[Data items]
---+---
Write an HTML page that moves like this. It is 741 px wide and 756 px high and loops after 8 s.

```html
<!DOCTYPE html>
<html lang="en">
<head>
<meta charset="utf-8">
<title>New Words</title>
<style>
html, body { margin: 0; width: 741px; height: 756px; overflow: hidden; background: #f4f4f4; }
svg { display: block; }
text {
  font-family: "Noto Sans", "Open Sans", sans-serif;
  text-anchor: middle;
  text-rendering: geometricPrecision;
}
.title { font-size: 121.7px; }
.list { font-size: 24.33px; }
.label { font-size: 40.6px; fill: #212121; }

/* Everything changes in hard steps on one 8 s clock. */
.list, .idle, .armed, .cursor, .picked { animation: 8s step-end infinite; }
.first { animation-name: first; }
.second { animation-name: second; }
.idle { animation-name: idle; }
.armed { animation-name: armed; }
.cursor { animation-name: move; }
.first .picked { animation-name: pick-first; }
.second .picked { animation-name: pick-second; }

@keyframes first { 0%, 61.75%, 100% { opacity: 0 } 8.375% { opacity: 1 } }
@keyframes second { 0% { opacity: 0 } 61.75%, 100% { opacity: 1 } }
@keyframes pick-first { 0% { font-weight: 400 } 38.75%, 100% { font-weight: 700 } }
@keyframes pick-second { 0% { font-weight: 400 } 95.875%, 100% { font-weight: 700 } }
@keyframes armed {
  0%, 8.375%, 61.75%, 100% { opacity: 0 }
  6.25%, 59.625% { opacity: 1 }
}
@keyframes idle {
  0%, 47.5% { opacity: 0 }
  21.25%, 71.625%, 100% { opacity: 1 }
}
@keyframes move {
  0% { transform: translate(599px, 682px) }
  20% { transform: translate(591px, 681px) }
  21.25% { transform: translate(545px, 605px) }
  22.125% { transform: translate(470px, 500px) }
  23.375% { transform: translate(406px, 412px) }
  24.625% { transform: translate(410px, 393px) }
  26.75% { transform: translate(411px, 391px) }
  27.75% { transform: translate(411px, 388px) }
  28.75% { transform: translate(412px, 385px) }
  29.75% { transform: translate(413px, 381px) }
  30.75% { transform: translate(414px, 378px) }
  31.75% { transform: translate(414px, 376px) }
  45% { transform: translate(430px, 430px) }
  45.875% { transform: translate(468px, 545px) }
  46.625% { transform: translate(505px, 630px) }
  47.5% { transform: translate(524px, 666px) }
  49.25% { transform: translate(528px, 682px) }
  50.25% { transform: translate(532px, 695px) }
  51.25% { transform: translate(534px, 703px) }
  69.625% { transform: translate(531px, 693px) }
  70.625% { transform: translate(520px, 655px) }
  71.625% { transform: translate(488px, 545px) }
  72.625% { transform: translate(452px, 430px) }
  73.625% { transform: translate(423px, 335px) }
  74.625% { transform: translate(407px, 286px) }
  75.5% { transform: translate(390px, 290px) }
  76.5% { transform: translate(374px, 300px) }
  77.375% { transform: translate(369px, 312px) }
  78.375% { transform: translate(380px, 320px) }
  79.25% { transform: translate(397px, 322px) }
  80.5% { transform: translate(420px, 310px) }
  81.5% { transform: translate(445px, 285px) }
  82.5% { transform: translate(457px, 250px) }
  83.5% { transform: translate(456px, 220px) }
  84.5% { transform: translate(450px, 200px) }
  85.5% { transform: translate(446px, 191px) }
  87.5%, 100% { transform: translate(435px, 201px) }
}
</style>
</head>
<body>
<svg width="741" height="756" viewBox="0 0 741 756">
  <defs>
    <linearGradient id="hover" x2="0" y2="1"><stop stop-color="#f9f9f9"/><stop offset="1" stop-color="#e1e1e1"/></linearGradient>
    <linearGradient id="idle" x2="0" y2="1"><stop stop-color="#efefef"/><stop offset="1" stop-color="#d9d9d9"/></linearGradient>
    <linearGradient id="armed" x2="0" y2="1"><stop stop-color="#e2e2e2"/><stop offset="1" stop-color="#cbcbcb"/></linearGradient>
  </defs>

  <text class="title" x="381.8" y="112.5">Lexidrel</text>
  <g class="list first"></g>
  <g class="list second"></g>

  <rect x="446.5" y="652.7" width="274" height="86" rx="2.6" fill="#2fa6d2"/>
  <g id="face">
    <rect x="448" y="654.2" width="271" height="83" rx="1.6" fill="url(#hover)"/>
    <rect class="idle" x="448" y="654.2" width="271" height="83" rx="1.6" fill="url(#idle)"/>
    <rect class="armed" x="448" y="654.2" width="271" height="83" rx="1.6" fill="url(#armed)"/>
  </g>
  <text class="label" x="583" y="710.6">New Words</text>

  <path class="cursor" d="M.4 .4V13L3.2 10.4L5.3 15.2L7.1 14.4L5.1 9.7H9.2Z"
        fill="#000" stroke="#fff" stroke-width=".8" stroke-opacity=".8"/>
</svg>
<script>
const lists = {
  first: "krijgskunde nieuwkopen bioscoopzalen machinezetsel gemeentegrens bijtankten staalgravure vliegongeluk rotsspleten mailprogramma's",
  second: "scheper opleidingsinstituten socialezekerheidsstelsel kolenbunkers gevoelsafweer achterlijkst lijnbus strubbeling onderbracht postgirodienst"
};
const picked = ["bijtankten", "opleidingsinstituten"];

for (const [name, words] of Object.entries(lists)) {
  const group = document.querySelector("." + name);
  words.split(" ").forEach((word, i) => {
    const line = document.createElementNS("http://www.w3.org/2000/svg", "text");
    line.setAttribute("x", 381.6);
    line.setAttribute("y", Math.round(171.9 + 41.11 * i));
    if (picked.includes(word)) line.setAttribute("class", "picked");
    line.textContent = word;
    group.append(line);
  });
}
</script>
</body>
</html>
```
---+---
• What this task involves:
Reproduce each line of the records in which the string "opleidingsinstituten" appears.

• Written solution:
  second: "scheper opleidingsinstituten socialezekerheidsstelsel kolenbunkers gevoelsafweer achterlijkst lijnbus strubbeling onderbracht postgirodienst"
const picked = ["bijtankten", "opleidingsinstituten"];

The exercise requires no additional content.